Wike CL, Graves HK, Wason A, Hawkins R, Gopalakrishnan J, Schumacher J, and Tyler JK (2016). Excess free histone h3 localizes to centrosomes for proteasome-mediated degradation during mitosis in metazoans. Cell Cycle 10.1080/15384101.2016.1192728, 1-10.

Zheng X, Ramani A, Soni K, Gottardo M, Zheng S, Ming Gooi L, Li W, Feng S, Mariappan A, Wason A, Widlund P, Pozniakovsky A, Poser I, Deng H, Ou G, Riparbelli M, Giuliano C, Hyman AA, Sattler M, Gopalakrishnan J, and Li H (2016). Molecular basis for cpap-tubulin interaction in controlling centriolar and ciliary length. Nat Commun 7, 11874.

Selected publications 2014

Pannu V, Rida PC, Celik B, Turaga RC, Ogden A, Cantuaria G, Gopalakrishnan J, and Aneja R (2014). Centrosome-declustering drugs mediate a two-pronged attack on interphase and mitosis in supercentrosomal cancer cells. Cell death & disease 5, e1538.

Schorpp K, Rothenaigner I, Salmina E, Reinshagen J, Low T, Brenke JK, Gopalakrishnan J, Tetko IV, Gul S, and Hadian K (2014). Identification of small-molecule frequent hitters from alphascreen high-throughput screens. J Biomol Screen 19, 715-726.

Zheng X, Gooi LM, Wason A, Gabriel E, Mehrjardi NZ, Yang Q, Zhang X, Debec A, Basiri ML, Avidor-Reiss T, Pozniakovsky A, Poser I, Saric T, Hyman AA, Li H, and Gopalakrishnan J (2014). Conserved tcp domain of sas-4/cpap is essential for pericentriolar material tethering during centrosome biogenesis.
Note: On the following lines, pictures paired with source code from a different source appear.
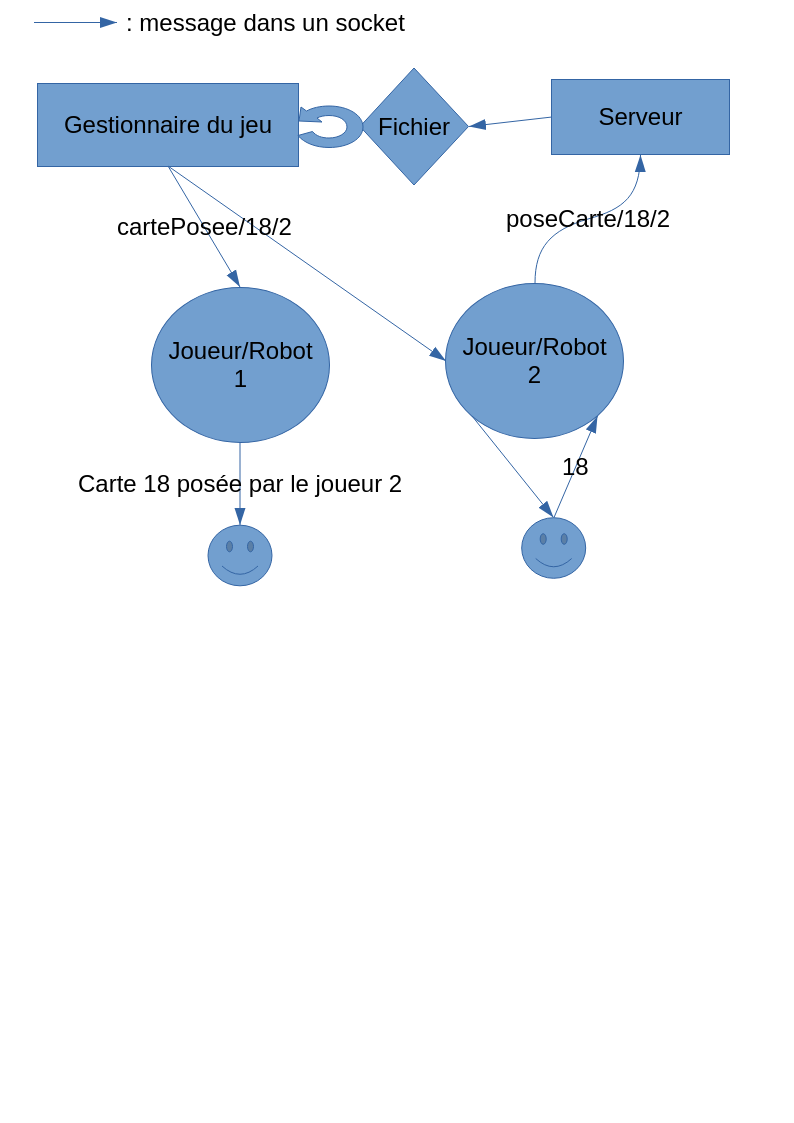
<!DOCTYPE html>
<html lang="fr">
<head>
<meta charset="utf-8">
<title>Messages entre joueurs, serveur et gestionnaire du jeu</title>
<style>
  :root {
    --fill: #729fcf;
    --stroke: #3465a4;
    --eye: #5b7fa6;
    --ink: #000;
    --paper: #fff;
  }
  * { box-sizing: border-box; }
  html, body { margin: 0; background: var(--paper); overflow: hidden; }
  .diagram {
    position: relative;
    width: 794px;
    height: 1123px;
    overflow: hidden;
    background: var(--paper);
    color: var(--ink);
    font: 24px/28px "Liberation Sans", Arial, sans-serif;
  }
  .drawing { position: absolute; inset: 0; }
  .links { fill: none; stroke: var(--stroke); stroke-width: 1; }
  .links .arrow { marker-end: url(#arrowhead); }
  .arrowhead { fill: var(--stroke); }
  .shape { fill: var(--fill); stroke: var(--stroke); }
  .eye { fill: var(--eye); stroke: var(--stroke); }
  .smile { fill: none; stroke: var(--stroke); }
  .node, .label { position: absolute; margin: 0; white-space: nowrap; }
  .node {
    display: flex;
    align-items: center;
    justify-content: center;
    text-align: center;
  }
  .box, .player { background: var(--fill); border: 1px solid var(--stroke); }
  .player { width: 179px; height: 156px; border-radius: 50%; }
  .manager { left: 37px; top: 83px; width: 262px; height: 84px; }
  .server { left: 551px; top: 79px; width: 179px; height: 76px; }
  .file { left: 360px; top: 68px; width: 108px; height: 118px; }
  .player-1 { left: 151px; top: 287px; }
  .player-2 { left: 445px; top: 283px; }
  .legend { left: 126px; top: 9px; }
  .card-placed { left: 117px; top: 213px; }
  .place-card { left: 506px; top: 205px; }
  .notice { left: 78px; top: 470px; }
  .choice { left: 562px; top: 453px; }
</style>
</head>
<body>
<main class="diagram">
  <div class="node box manager">Gestionnaire du jeu</div>
  <div class="node box server">Serveur</div>
  <div class="node player player-1">Joueur/Robot<br>1</div>
  <div class="node player player-2">Joueur/Robot<br>2</div>

  <svg class="drawing" width="794" height="1123" viewBox="0 0 794 1123" aria-hidden="true">
    <defs>
      <marker id="arrowhead" markerUnits="userSpaceOnUse" markerWidth="17" markerHeight="12" refX="17" refY="6" orient="auto">
        <polygon class="arrowhead" points="0,0.5 17,6 0,11.5"/>
      </marker>
      <g id="user">
        <ellipse class="shape" cx="0" cy="0" rx="32" ry="30.3"/>
        <ellipse class="eye" cx="-10.5" cy="-9" rx="3" ry="5.3"/>
        <ellipse class="eye" cx="10.5" cy="-9" rx="3" ry="5.3"/>
        <path class="smile" d="M-18 10.5Q0 27 18 10.5"/>
      </g>
    </defs>

    <polygon class="shape" points="414,68 468.5,126.5 414,185 360,126.5"/>
    <path class="shape" d="M298 135.5L312.5 131.5C316 136 322 138 329 138C339 138 347 133 347 127C347 120 339 115.5 329 115.5C324 115.5 320 116.5 317 118L322 122L299 121L301 107L306.500 111C312 108 320 106 329 106C348 106 363 115 363 127C363 139 348 147.500 329 147.500C316 147.500 304 143 298 135.500Z"/>

    <g class="links">
      <line class="arrow" x1="34" y1="22.5" x2="117" y2="22.5"/>
      <line class="arrow" x1="552" y1="117" x2="469" y2="126.5"/>
      <line class="arrow" x1="168" y1="166" x2="240" y2="287"/>
      <line class="arrow" x1="168" y1="166" x2="446" y2="361"/>
      <path class="arrow" d="M535 283C535 247 551 230 588 219C624 209 640 196 640.5 155"/>
      <line class="arrow" x1="240" y1="442" x2="240" y2="525"/>
      <line class="arrow" x1="472" y1="416" x2="553.5" y2="517.5"/>
      <line class="arrow" x1="554" y1="517.5" x2="597.5" y2="416"/>
    </g>

    <use href="#user" x="240" y="555.5"/>
    <use href="#user" x="553.7" y="548"/>
  </svg>

  <div class="node file">Fichier</div>
  <p class="label legend">: message dans un socket</p>
  <p class="label card-placed">cartePosee/18/2</p>
  <p class="label place-card">poseCarte/18/2</p>
  <p class="label notice">Carte 18 posée par le joueur 2</p>
  <p class="label choice">18</p>
</main>
</body>
</html>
Proc Natl Acad Sci U S A 111, E354-363.

Selected publications 2013

Avidor-Reiss T, and Gopalakrishnan J (2013). Building a centriole. Curr Opin Cell Biol 25, 72-77.
 
Avidor-Reiss T, and Gopalakrishnan J (2013). Cell cycle Regulation of the centrosome and cilium. Drug Discov Today Dis Mech 10, e119-e124


Dr. Jay Gopalakrishnan

Center for Molecular Medicine Cologne

Dr. Jay Gopalakrishnan

Principal Investigator - CMMC-JRG IX
Head - Microscopy Unit

jay.gopalakrishnan@uni-koeln.de

Work +49 221 478 89691

CMMC Research Building
Robert-Koch-Str. 21
50931 Cologne

http://centrosome-cilia-lab.com/

Gopalakrishnan´s Webpage

http://centrosome-cilia-lab.com/

Publications - Jay Gopalakrishnan

Link to PubMed